[Task statement] Write only the number of lines in the data that contain the word "width".
+-------+
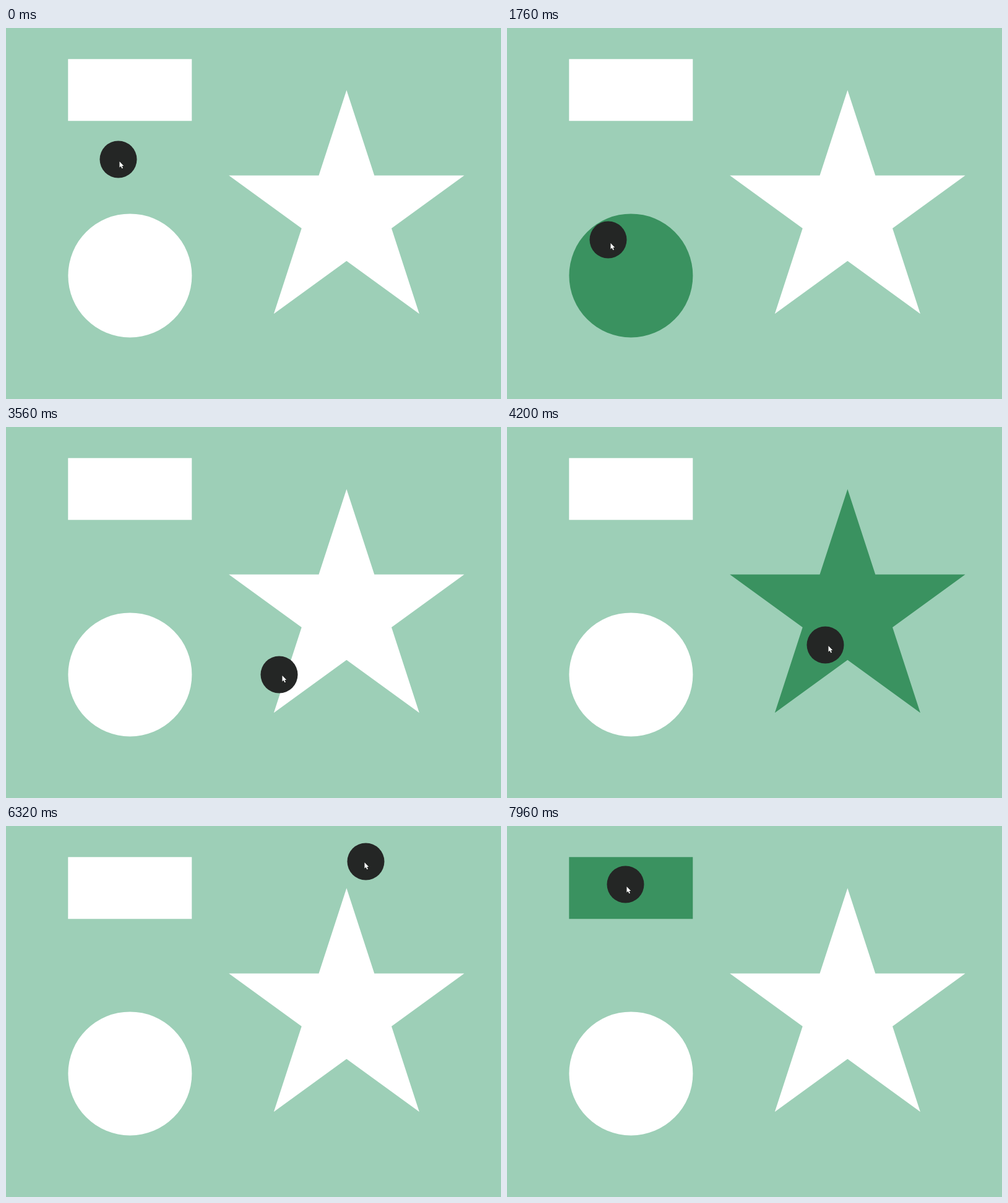
Animation, 800 px wide and 600 px high, one loop 8 s. Source, as an HTML page with a canvas:

```html
<!DOCTYPE html>
<html lang="en">
<head>
<meta charset="utf-8">
<title>Ball inside shapes</title>
<style>
  html, body { margin: 0; height: 100%; overflow: hidden; background: #9dcfb7; }
  canvas { display: block; }
</style>
</head>
<body>
<canvas id="stage" width="800" height="600"></canvas>
<script>
const ctx = document.getElementById('stage').getContext('2d');
const LOOP = 8000, STEP = 40, LEAD = 25, RADIUS = 30, TAU = Math.PI * 2;

// Key points of the ball's smooth route; it rests before the first one.
const route = [
  { t: 420, x: 181, y: 212 }, { t: 920, x: 146, y: 246 }, { t: 1240, x: 146, y: 288 },
  { t: 2640, x: 236, y: 425 }, { t: 2920, x: 298, y: 428 }, { t: 3560, x: 441, y: 400 },
  { t: 5000, x: 587, y: 283 }, { t: 5440, x: 618, y: 227 }, { t: 6000, x: 611, y: 99 },
  { t: 6320, x: 581, y: 57 }, { t: 6600, x: 512, y: 47 }, { t: 7120, x: 292, y: 65 },
  { t: 7960, x: 191, y: 94 }
];

// Flat at the ends and at turning points, so the curve never overshoots them.
function slope(i, axis) {
  const a = route[i - 1], b = route[i], c = route[i + 1];
  if (!a || !c || (b[axis] - a[axis]) * (c[axis] - b[axis]) <= 0) return 0;
  return (c[axis] - a[axis]) / (c.t - a.t);
}

function ballAt(time) {
  const t = Math.max(route[0].t, Math.min(time, route.at(-1).t));
  const i = Math.max(1, route.findIndex(p => p.t >= t));
  const a = route[i - 1], b = route[i], span = b.t - a.t;
  const u = (t - a.t) / span, v = 1 - u;
  return ['x', 'y'].map(axis => Math.round(
    v * v * (1 + 2 * u) * a[axis] + u * u * (3 - 2 * u) * b[axis] +
    span * u * v * (v * slope(i - 1, axis) - u * slope(i, axis))));
}

function disc(x, y, r) {
  const path = new Path2D();
  path.arc(x, y, r, 0, TAU);
  return path;
}

function starPath(x, y, outer, inner) {
  const path = new Path2D();
  for (let i = 0; i < 10; i++) {
    const angle = i * TAU / 10, r = i % 2 ? inner : outer;
    path.lineTo(x + r * Math.sin(angle), y - r * Math.cos(angle));
  }
  path.closePath();
  return path;
}

const box = new Path2D();
box.rect(100.3, 50.3, 200, 100);
const shapes = [box, disc(200.4, 400.4, 100), starPath(550.4, 300.4, 200, 76.4)];
const pointer = new Path2D('M0 0V9.5L2.2 7.6 3.9 11.3 5.4 10.6 3.8 7H6.7Z');

function holdsBall(shape, x, y) {
  for (let a = 0; a < TAU; a += TAU / 48) {
    if (!ctx.isPointInPath(shape, x + RADIUS * Math.cos(a), y + RADIUS * Math.sin(a))) return false;
  }
  return true;
}

function fill(path, color) {
  ctx.fillStyle = color;
  ctx.fill(path);
}

function draw(now) {
  const t = Math.floor(now % LOOP / STEP) * STEP;
  const [x, y] = ballAt(t);
  const [leadX, leadY] = ballAt(t + LEAD);

  ctx.fillStyle = '#9dcfb7';
  ctx.fillRect(0, 0, 800, 600);
  shapes.forEach(shape => fill(shape, holdsBall(shape, x, y) ? '#3a9260' : '#fff'));
  fill(disc(x + 0.5, y + 0.5, RADIUS), '#242625');

  ctx.save();
  ctx.translate(leadX + 2.5, leadY + 4);
  fill(pointer, '#fff');
  ctx.restore();
  requestAnimationFrame(draw);
}
requestAnimationFrame(draw);
</script>
</body>
</html>
```
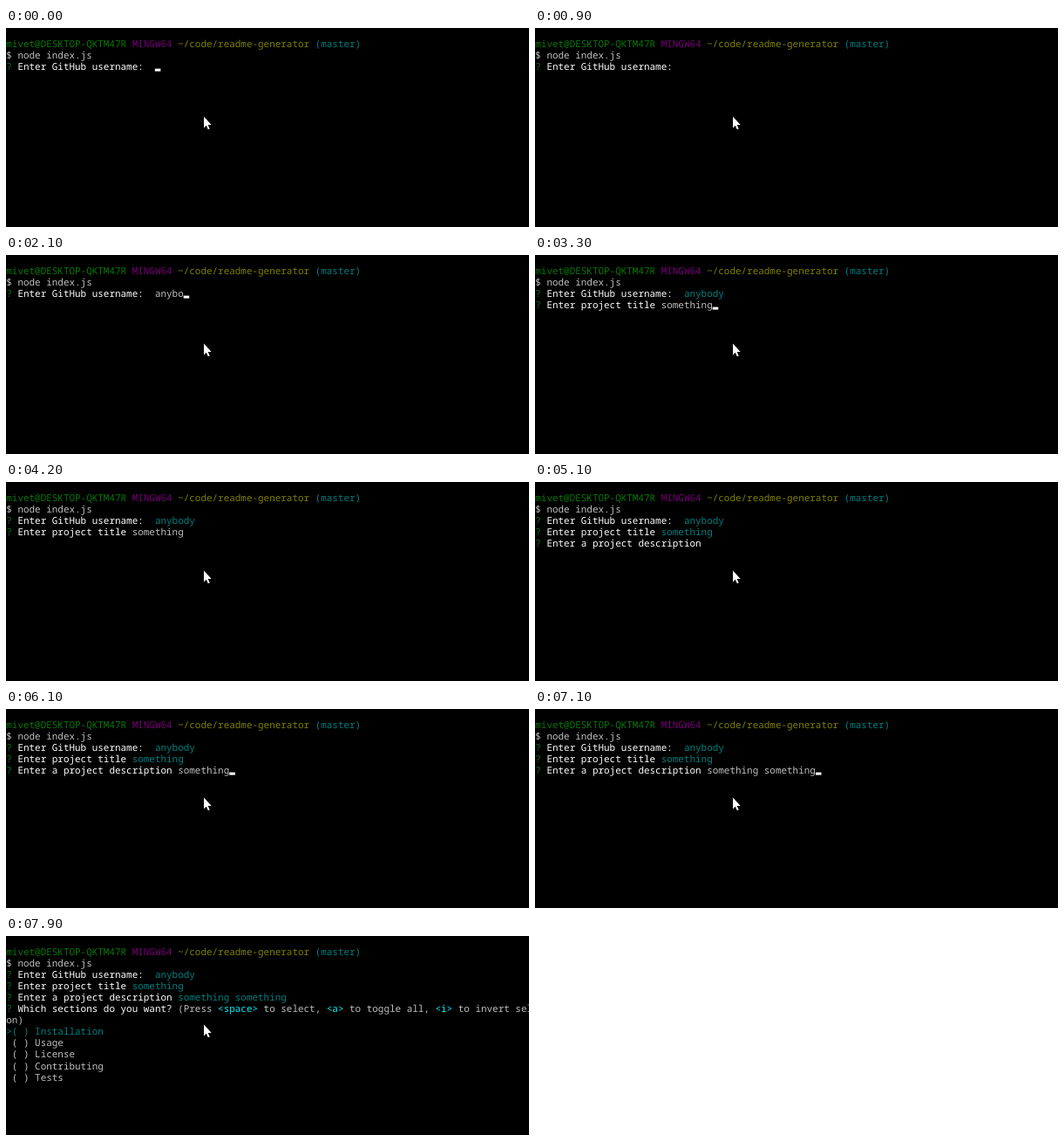
These frames come from a looping animation (600 by 228 pixels, 8 s). An HTML page:

```html
<!DOCTYPE html>
<html lang="en">
<head>
<meta charset="utf-8">
<title>Terminal prompts</title>
<style>
  html, body { margin: 0; width: 100%; height: 100%; overflow: hidden; background: #000; }
  svg { display: block; width: 600px; height: 228px; background: #000; }
  text {
    font: 10.95px "Noto Sans Mono", "DejaVu Sans Mono", monospace;
    text-rendering: geometricPrecision;
    white-space: pre;
  }
  .bold { font-weight: 500; }
</style>
</head>
<body>
<svg viewBox="0 0 600 228">
  <g id="screen"></g>
  <rect id="cursor" width="6.57" height="3" fill="#fff"/>
  <path d="M227 101.5v13l2.8-2.7 2 4.4 1.9-.8-2-4.4h4z" fill="#fff"/>
</svg>
<script>
const LOOP = 8000, STEP = 100, BLINK = 500, CELL = 6.57;
const NS = "http://www.w3.org/2000/svg";
const C = {
  green: "#0a780a", purple: "#760076", olive: "#808000", cyan: "#008080",
  grey: "#c0c0c0", white: "#fff", bright: "#00f0f8"
};

// Typing steps are [time, letters shown]; each prompt opens when the one before is entered.
const prompts = [
  { label: "Enter GitHub username:  ", answer: "anybody", open: 0, enter: 2500,
    keys: [[1900, 2], [2000, 3], [2100, 5], [2200, 6], [2300, 7]] },
  { label: "Enter project title ", answer: "something", open: 2500, enter: 4600,
    keys: [[2900, 4], [3000, 7], [3300, 9]] },
  { label: "Enter a project description ", answer: "something something", open: 4600, enter: 7400,
    keys: [[5800, 3], [5900, 5], [6000, 7], [6100, 9], [6200, 10], [6300, 11], [6400, 12],
           [6500, 13], [6600, 14], [6700, 15], [6800, 16], [6900, 17], [7000, 18], [7100, 19]] }
];

const header = [
  [["mivet@DESKTOP-QKTM47R ", "green"], ["MINGW64 ", "purple"],
   ["~/code/readme-generator ", "olive"], ["(master)", "cyan"]],
  [["$ node index.js", "grey"]]
];

const menu = [
  [["? ", "green"], ["Which sections do you want? ", "white"], ["(Press ", "grey"],
   ["<space>", "bright"], [" to select, ", "grey"], ["<a>", "bright"],
   [" to toggle all, ", "grey"], ["<i>", "bright"], [" to invert selecti", "grey"]],
  [["on)", "grey"]],
  [[">( ) Installation", "cyan"]],
  ...["Usage", "License", "Contributing", "Tests"].map(s => [[" ( ) " + s, "grey"]])
];

const screen = document.getElementById("screen");
const cursor = document.getElementById("cursor");
const baseline = row => Math.round(21.7 + 13.08 * row);

function makeLine(parts, row) {
  const line = document.createElementNS(NS, "text");
  line.setAttribute("x", 0.3);
  line.setAttribute("y", baseline(row));
  for (const [words, color] of parts) {
    const span = document.createElementNS(NS, "tspan");
    span.textContent = words.replace(/ /g, "\u00a0");
    span.setAttribute("fill", C[color]);
    if (color === "white") span.setAttribute("class", "bold");
    line.append(span);
  }
  return line;
}

function draw(t) {
  const lines = [...header];
  let caret = null;
  for (const p of prompts) {
    if (t < p.open) break;
    const done = t >= p.enter;
    const [last, count] = p.keys.filter(k => k[0] <= t).pop() || [p.open, 0];
    lines.push([["? ", "green"], [p.label, "white"],
                [p.answer.slice(0, count), done ? "cyan" : "grey"]]);
    if (!done) caret = { col: 2 + p.label.length + count, row: lines.length - 1, last };
  }
  if (!caret) lines.push(...menu);
  screen.replaceChildren(...lines.map(makeLine));

  const lit = caret && Math.floor((t - caret.last) / BLINK) % 2 === 0;
  cursor.setAttribute("visibility", lit ? "visible" : "hidden");
  if (lit) {
    cursor.setAttribute("x", caret.col * CELL);
    cursor.setAttribute("y", baseline(caret.row) - 1.4);
  }
}

const start = performance.now();
let shown = -1;
function tick() {
  const t = Math.floor(((performance.now() - start) % LOOP) / STEP) * STEP;
  if (t !== shown) draw(shown = t);
  requestAnimationFrame(tick);
}
tick();
</script>
</body>
</html>
```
+-------+
[Result of this task] 4